While both the moisture from rain and fog and the smoke from wildfires can lead to reduced visibility – and thusly, flight delays – smoke can pose a greater danger.
This is due to the navigation systems pilots and air traffic controllers depend on, according to Kevin Morris with the Federal Aviation Administration.
These systems are located in the aircraft and on the ground and are particularly helpful during low visibility conditions, such as those caused by rain and fog.
Water droplets from rain and fog don’t typically impact the navigation systems, but solid particles, such as smoke and ash, can cause the navigation systems to be less effective. Because of this, air traffic controllers and pilots need to take additional safety precautions.
"This includes greater distances between arriving and departing aircraft, as well as limiting the types of aircraft they may land based on their navigation equipment," Morris said.
He added that since smoke can linger longer than fog or rain, the FAA may slow traffic to keep the airspace safe.

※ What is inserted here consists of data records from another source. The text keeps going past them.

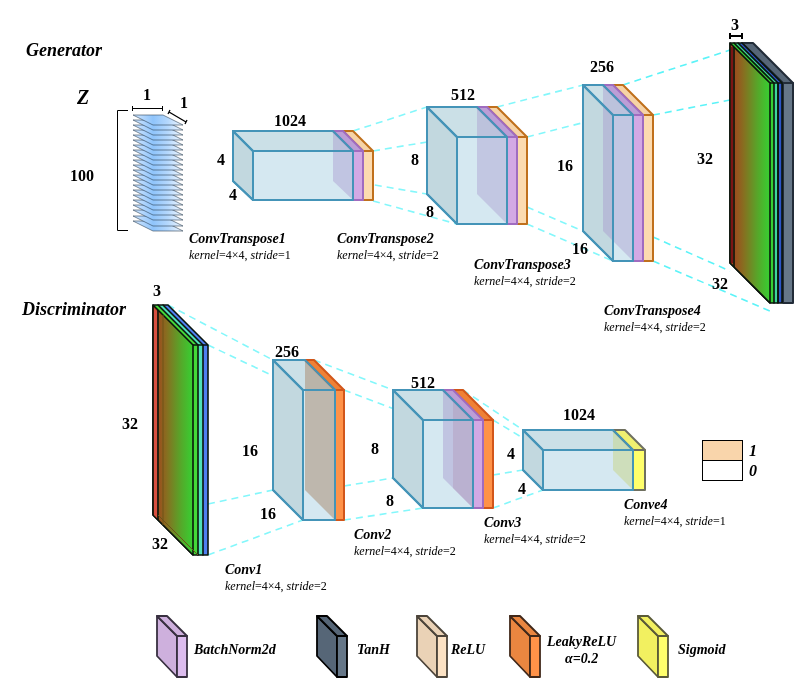
<!DOCTYPE html>
<html lang="en">
<head>
<meta charset="utf-8">
<title>Generator and Discriminator architecture</title>
<style>
:root {
  --ink: #000; --paper: #fff; --guide: #84f7fb;
  --conv-front: #d5e8f1; --conv-top: #cbe0e7; --conv-side: #c2d8df; --conv-edge: #4494b8;
  --norm-front: #d3a9e4; --norm-top: #bc9ed6; --norm-edge: #a06cc0;
  --relu-front: #fcdbb0; --relu-top: #f6d3a6; --relu-edge: #c0701c;
  --leaky-front: #ff9248; --leaky-top: #ef8136; --leaky-edge: #d2561a;
  --sig-front: #ffff6b; --sig-top: #f0f070; --sig-edge: #6f7060;
  --tanh-front: #667788; --tanh-top: #566677; --tanh-edge: #222c38;
}
* { box-sizing: border-box; }
body { margin: 0; overflow: hidden; background: var(--paper); }
.diagram { position: relative; width: 805px; height: 690px; overflow: hidden; color: var(--ink); font-family: "Liberation Serif", "Times New Roman", serif; }
.drawing { position: absolute; inset: 0; display: block; }
.title, .dim { position: absolute; left: var(--x); top: var(--y); transform: translate(-50%, -50%); margin: 0; font-weight: bold; line-height: 20px; white-space: nowrap; }
.title { font-size: 18px; font-style: italic; }
.noise { font-size: 20px; }
.dim { font-size: 16px; }
.layer { position: absolute; left: var(--x); top: var(--y); white-space: nowrap; }
.layer h3 { margin: 0; font: italic bold 14px/17px "Liberation Serif", serif; }
.layer p { margin: 0; font-size: 12px; line-height: 16px; }
.labels { position: absolute; left: 702px; top: 440px; display: grid; grid-template: 20px 20px / 41px auto; column-gap: 6px; font: italic bold 16px/21px "Liberation Serif", serif; }
.swatch { border: 1px solid var(--ink); }
.swatch.real { background: #f9d5ab; height: 21px; }
.swatch.fake { height: 21px; }
.legend { position: absolute; left: 156px; top: 615px; margin: 0; padding: 0; list-style: none; display: grid; grid-template-columns: 160px 100px 93px 128px auto; }
.legend li { display: flex; align-items: center; gap: var(--gap); font: italic bold 14px/17px "Liberation Serif", serif; text-align: center; white-space: nowrap; }
.legend svg { flex: none; display: block; }
.legend span { position: relative; top: 3px; }
.guides { fill: none; stroke: var(--guide); stroke-width: 1.6; stroke-dasharray: 7 5; }
.conv, .norm, .relu, .leaky, .sig, .tanh { stroke-width: 2; stroke-linejoin: round; }
.conv { stroke: var(--conv-edge); }
.conv .front { fill: var(--conv-front); } .conv .top { fill: var(--conv-top); } .conv .side { fill: var(--conv-side); }
.norm { stroke: var(--norm-edge); }
.norm .front { fill: var(--norm-front); } .norm .top { fill: var(--norm-top); }
.relu { stroke: var(--relu-edge); }
.relu .front { fill: var(--relu-front); } .relu .top { fill: var(--relu-top); }
.leaky { stroke: var(--leaky-edge); }
.leaky .front { fill: var(--leaky-front); } .leaky .top { fill: var(--leaky-top); }
.sig { stroke: var(--sig-edge); }
.sig .front { fill: var(--sig-front); } .sig .top { fill: var(--sig-top); }
.tanh { stroke: var(--tanh-edge); }
.tanh .front { fill: var(--tanh-front); } .tanh .top { fill: var(--tanh-top); }
.through { stroke: none; }
.edge { fill: none; stroke: var(--conv-edge); stroke-width: 2; stroke-linejoin: round; }
.measure { fill: none; stroke: var(--ink); stroke-width: 1; }
.measure.bold { stroke-width: 2; }
.channels { stroke: #0a140c; stroke-width: 1.6; stroke-linejoin: round; }
</style>
</head>
<body>
<main class="diagram">
  <svg class="drawing" width="805" height="690" viewBox="0 0 805 690" aria-hidden="true">
    <defs>
      <linearGradient id="slice-fill"><stop offset="0" stop-color="#d4e8ff"/><stop offset=".4" stop-color="#8fc4fb"/><stop offset=".7" stop-color="#b5d8fd"/><stop offset="1" stop-color="#f4f9ff"/></linearGradient>
      <linearGradient id="image-side"><stop offset="0" stop-color="#a83a1c"/><stop offset=".35" stop-color="#867020"/><stop offset=".7" stop-color="#55a82a"/><stop offset="1" stop-color="#36d032"/></linearGradient>
      <polygon id="slice" points="133,115 163,115 183,125 153,125" fill="url(#slice-fill)" stroke="#2c4257" stroke-width=".6"/>
      <g id="four-slices"><use href="#slice" y="15"/><use href="#slice" y="10"/><use href="#slice" y="5"/><use href="#slice"/></g>
    </defs>

    <g id="noise-vector">
      <use href="#slice" y="106"/><use href="#slice" y="101"/>
      <use href="#four-slices" y="80"/><use href="#four-slices" y="60"/><use href="#four-slices" y="40"/><use href="#four-slices" y="20"/><use href="#four-slices"/>
    </g>
    <g class="measure">
      <path d="M128 110.5H117.5V230.5H128"/>
      <path d="M132.5 108.5H162.5M132.5 106V111M162.5 106V111"/>
      <path d="M169 112L186 122M170 110L168 114M187 120L185 124" stroke-width="1.3"/>
    </g>
    <path class="measure bold" d="M730 36H742M730 33V39M742 33V39"/>

    <path class="guides" d="M353 131L427 107M373 151L457 137M373 201L457 224M363 183L427 194
      M497 107L583 85M527 137L613 115M527 224L613 261M527 207L583 231
      M168 305L273 360M208 345L303 390M208 555L303 520M208 504L273 490
      M314 360L393 390M344 390L423 420M344 520L423 508M344 486L393 478
      M463 390L523 430M493 420L543 450M493 508L543 490M493 475L523 470"/>
    <path class="guides" style="--guide:#5cf3f8" d="M623 85L730 50M653 115L730 100M653 261L770 311M653 237L730 271"/>

    <g id="conv-transpose-1">
      <g class="conv"><polygon class="side" points="233,131 253,151 253,200 233,181"/><polygon class="top" points="233,131 333,131 353,151 253,151"/><rect class="front" x="253" y="151" width="100" height="49"/></g>
      <polygon class="through" fill="#a08cc8" fill-opacity=".38" points="333,131 353,151 353,200 333,181"/>
      <g class="relu"><polygon class="top" points="343,131 353,131 373,151 363,151"/><rect class="front" x="363" y="151" width="10" height="49"/></g>
      <g class="norm"><polygon class="top" points="333,131 343,131 363,151 353,151"/><rect class="front" x="353" y="151" width="10" height="49"/></g>
      <path class="edge" d="M233 131H333L353 151V200H253L233 181ZM233 131L253 151H353M253 151V200"/>
    </g>

    <g id="conv-transpose-2">
      <g class="conv"><polygon class="side" points="427,107 457,137 457,224 427,194"/><polygon class="top" points="427,107 477,107 507,137 457,137"/><rect class="front" x="457" y="137" width="50" height="87"/></g>
      <polygon class="through" fill="#a08cc8" fill-opacity=".36" points="477,107 507,137 507,224 477,194"/>
      <g class="relu"><polygon class="top" points="487,107 497,107 527,137 517,137"/><rect class="front" x="517" y="137" width="10" height="87"/></g>
      <g class="norm"><polygon class="top" points="477,107 487,107 517,137 507,137"/><rect class="front" x="507" y="137" width="10" height="87"/></g>
      <path class="edge" d="M427 107H477L507 137V224H457L427 194ZM427 107L457 137H507M457 137V224"/>
    </g>

    <g id="conv-transpose-3">
      <g class="conv"><polygon class="side" points="583,85 613,115 613,261 583,231"/><polygon class="top" points="583,85 603,85 633,115 613,115"/><rect class="front" x="613" y="115" width="20" height="146"/></g>
      <polygon class="through" fill="#a08cc8" fill-opacity=".36" points="603,85 633,115 633,261 603,231"/>
      <g class="relu"><polygon class="top" points="613,85 623,85 653,115 643,115"/><rect class="front" x="643" y="115" width="10" height="146"/></g>
      <g class="norm"><polygon class="top" points="603,85 613,85 643,115 633,115"/><rect class="front" x="633" y="115" width="10" height="146"/></g>
      <path class="edge" d="M583 85H603L633 115V261H613L583 231ZM583 85L613 115H633M613 115V261"/>
    </g>

    <g id="generated-image">
      <g class="tanh"><polygon class="top" points="742,43 753,43 793,83 783,83"/><rect class="front" x="783" y="83" width="10" height="220"/></g>
      <g class="channels">
        <polygon fill="#2c55c8" points="738,43 742,43 782,83 782,303 778,303 738,263"/>
        <polygon fill="#3fd79a" points="734,43 738,43 778,83 778,303 774,303 734,263"/>
        <polygon fill="#36d032" points="730,43 734,43 774,83 774,303 770,303 730,263"/>
        <polygon fill="url(#image-side)" points="730,43 770,83 770,303 730,263"/>
        <path fill="none" d="M770 83H782M778 83V303"/>
        <path stroke="#7c1414" fill="none" stroke-width="2" d="M732 47V263"/>
        <path fill="none" d="M734 47V267"/>
      </g>
    </g>

    <g id="input-image" class="channels">
      <polygon fill="#4f7ff0" points="163,305 168,305 208,345 208,555 203,555 163,515"/>
      <polygon fill="#4fe0b8" points="158,305 163,305 203,345 203,555 198,555 158,515"/>
      <polygon fill="#43d838" points="153,305 158,305 198,345 198,555 193,555 153,515"/>
      <polygon fill="url(#image-side)" points="153,305 193,345 193,555 153,515"/>
      <polygon fill="#d85040" stroke="none" points="154,308 157,311 157,518 154,515"/>
      <path fill="none" d="M193 345H208M158 310V520"/>
      <path fill="none" stroke="#6c5418" stroke-width="1" d="M163 315V525M158 515L198 555"/>
    </g>

    <g id="conv-1">
      <g class="conv"><polygon class="side" points="273,360 303,390 303,520 273,490"/><polygon class="top" points="273,360 305,360 335,390 303,390"/><rect class="front" x="303" y="390" width="32" height="130"/></g>
      <polygon class="through" fill="#b09880" fill-opacity=".6" points="305,360 335,390 335,520 305,490"/>
      <g class="leaky"><polygon class="top" points="305,360 314,360 344,390 335,390"/><rect class="front" x="335" y="390" width="9" height="130"/></g>
      <path class="edge" d="M273 360H305L335 390V520H303L273 490ZM273 360L303 390H335M303 390V520"/>
    </g>

    <g id="conv-2">
      <g class="conv"><polygon class="side" points="393,390 423,420 423,508 393,478"/><polygon class="top" points="393,390 443,390 473,420 423,420"/><rect class="front" x="423" y="420" width="50" height="88"/></g>
      <polygon class="through" fill="#a08cc8" fill-opacity=".4" points="443,390 473,420 473,508 443,478"/>
      <polygon class="through" fill="#b08cb0" fill-opacity=".35" points="453,400 473,420 473,508 453,488"/>
      <g class="leaky"><polygon class="top" points="453,390 463,390 493,420 483,420"/><rect class="front" x="483" y="420" width="10" height="88"/></g>
      <g class="norm"><polygon class="top" points="443,390 453,390 483,420 473,420"/><rect class="front" x="473" y="420" width="10" height="88"/></g>
      <path class="edge" d="M393 390H443L473 420V508H423L393 478ZM393 390L423 420H473M423 420V508"/>
    </g>

    <g id="conv-4">
      <g class="conv"><polygon class="side" points="523,430 543,450 543,490 523,470"/><polygon class="top" points="523,430 613,430 633,450 543,450"/><rect class="front" x="543" y="450" width="90" height="40"/></g>
      <polygon class="through" fill="#c8d890" fill-opacity=".55" points="613,430 633,450 633,490 613,470"/>
      <g class="sig"><polygon class="top" points="613,430 625,430 645,450 633,450"/><rect class="front" x="633" y="450" width="12" height="40"/></g>
      <path class="edge" d="M523 430H613L633 450V490H543L523 470ZM523 430L543 450H633M543 450V490"/>
    </g>
  </svg>

  <h1 class="title" style="--x:64px;--y:50px">Generator</h1>
  <h2 class="title noise" style="--x:83px;--y:97px">Z</h2>
  <h1 class="title" style="--x:74px;--y:309px">Discriminator</h1>

  <span class="dim" style="--x:147px;--y:95px">1</span>
  <span class="dim" style="--x:184px;--y:103px">1</span>
  <span class="dim" style="--x:82px;--y:176px">100</span>
  <span class="dim" style="--x:290px;--y:121px">1024</span>
  <span class="dim" style="--x:221px;--y:160px">4</span>
  <span class="dim" style="--x:233px;--y:195px">4</span>
  <span class="dim" style="--x:463px;--y:95px">512</span>
  <span class="dim" style="--x:415px;--y:160px">8</span>
  <span class="dim" style="--x:430px;--y:212px">8</span>
  <span class="dim" style="--x:602px;--y:67px">256</span>
  <span class="dim" style="--x:565px;--y:166px">16</span>
  <span class="dim" style="--x:580px;--y:249px">16</span>
  <span class="dim" style="--x:735px;--y:25px">3</span>
  <span class="dim" style="--x:705px;--y:159px">32</span>
  <span class="dim" style="--x:720px;--y:284px">32</span>
  <span class="dim" style="--x:157px;--y:291px">3</span>
  <span class="dim" style="--x:130px;--y:424px">32</span>
  <span class="dim" style="--x:160px;--y:544px">32</span>
  <span class="dim" style="--x:287px;--y:352px">256</span>
  <span class="dim" style="--x:250px;--y:451px">16</span>
  <span class="dim" style="--x:268px;--y:514px">16</span>
  <span class="dim" style="--x:423px;--y:383px">512</span>
  <span class="dim" style="--x:375px;--y:449px">8</span>
  <span class="dim" style="--x:390px;--y:501px">8</span>
  <span class="dim" style="--x:579px;--y:415px">1024</span>
  <span class="dim" style="--x:511px;--y:454px">4</span>
  <span class="dim" style="--x:522px;--y:489px">4</span>

  <div class="layer" style="--x:189px;--y:230px"><h3>ConvTranspose1</h3><p><i>kernel</i>=4×4, <i>stride</i>=1</p></div>
  <div class="layer" style="--x:337px;--y:230px"><h3>ConvTranspose2</h3><p><i>kernel</i>=4×4, <i>stride</i>=2</p></div>
  <div class="layer" style="--x:474px;--y:256px"><h3>ConvTranspose3</h3><p><i>kernel</i>=4×4, <i>stride</i>=2</p></div>
  <div class="layer" style="--x:604px;--y:302px"><h3>ConvTranspose4</h3><p><i>kernel</i>=4×4, <i>stride</i>=2</p></div>
  <div class="layer" style="--x:225px;--y:561px"><h3>Conv1</h3><p><i>kernel</i>=4×4, <i>stride</i>=2</p></div>
  <div class="layer" style="--x:354px;--y:526px"><h3>Conv2</h3><p><i>kernel</i>=4×4, <i>stride</i>=2</p></div>
  <div class="layer" style="--x:484px;--y:514px"><h3>Conv3</h3><p><i>kernel</i>=4×4, <i>stride</i>=2</p></div>
  <div class="layer" style="--x:624px;--y:496px"><h3>Conve4</h3><p><i>kernel</i>=4×4, <i>stride</i>=1</p></div>

  <div class="labels">
    <div class="swatch real"></div><span>1</span>
    <div class="swatch fake"></div><span>0</span>
  </div>

  <svg width="0" height="0" style="position:absolute" aria-hidden="true">
    <defs>
      <g id="block" stroke-width="1.8" stroke-linejoin="round">
        <polygon fill="var(--side)" points="1,1 21,21 21,62 1,41"/>
        <polygon fill="var(--side)" points="1,1 11,1 31,21 21,21"/>
        <rect fill="var(--face)" x="21" y="21" width="10" height="41"/>
      </g>
    </defs>
  </svg>
  <ul class="legend">
    <li style="--gap:5px"><svg width="33" height="63" style="--side:#ceb0dd;--face:#dcbcee" stroke="#383040"><use href="#block"/></svg><span>BatchNorm2d</span></li>
    <li style="--gap:8px"><svg width="33" height="63" style="--side:#566677;--face:#667788" stroke="#000"><use href="#block"/></svg><span>TanH</span></li>
    <li style="--gap:2px"><svg width="33" height="63" style="--side:#ead2b6;--face:#fce2c4" stroke="#4c443a"><use href="#block"/></svg><span>ReLU</span></li>
    <li style="--gap:5px"><svg width="33" height="63" style="--side:#ea8640;--face:#ff9248" stroke="#40281a"><use href="#block"/></svg><span>LeakyReLU<br>α=0.2</span></li>
    <li style="--gap:8px"><svg width="33" height="63" style="--side:#f2f060;--face:#ffff6b" stroke="#5a5a38"><use href="#block"/></svg><span>Sigmoid</span></li>
  </ul>
</main>
</body>
</html>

Many Americans have recently experienced flight delays due to wildfire smoke in Canada moving into the eastern U.S.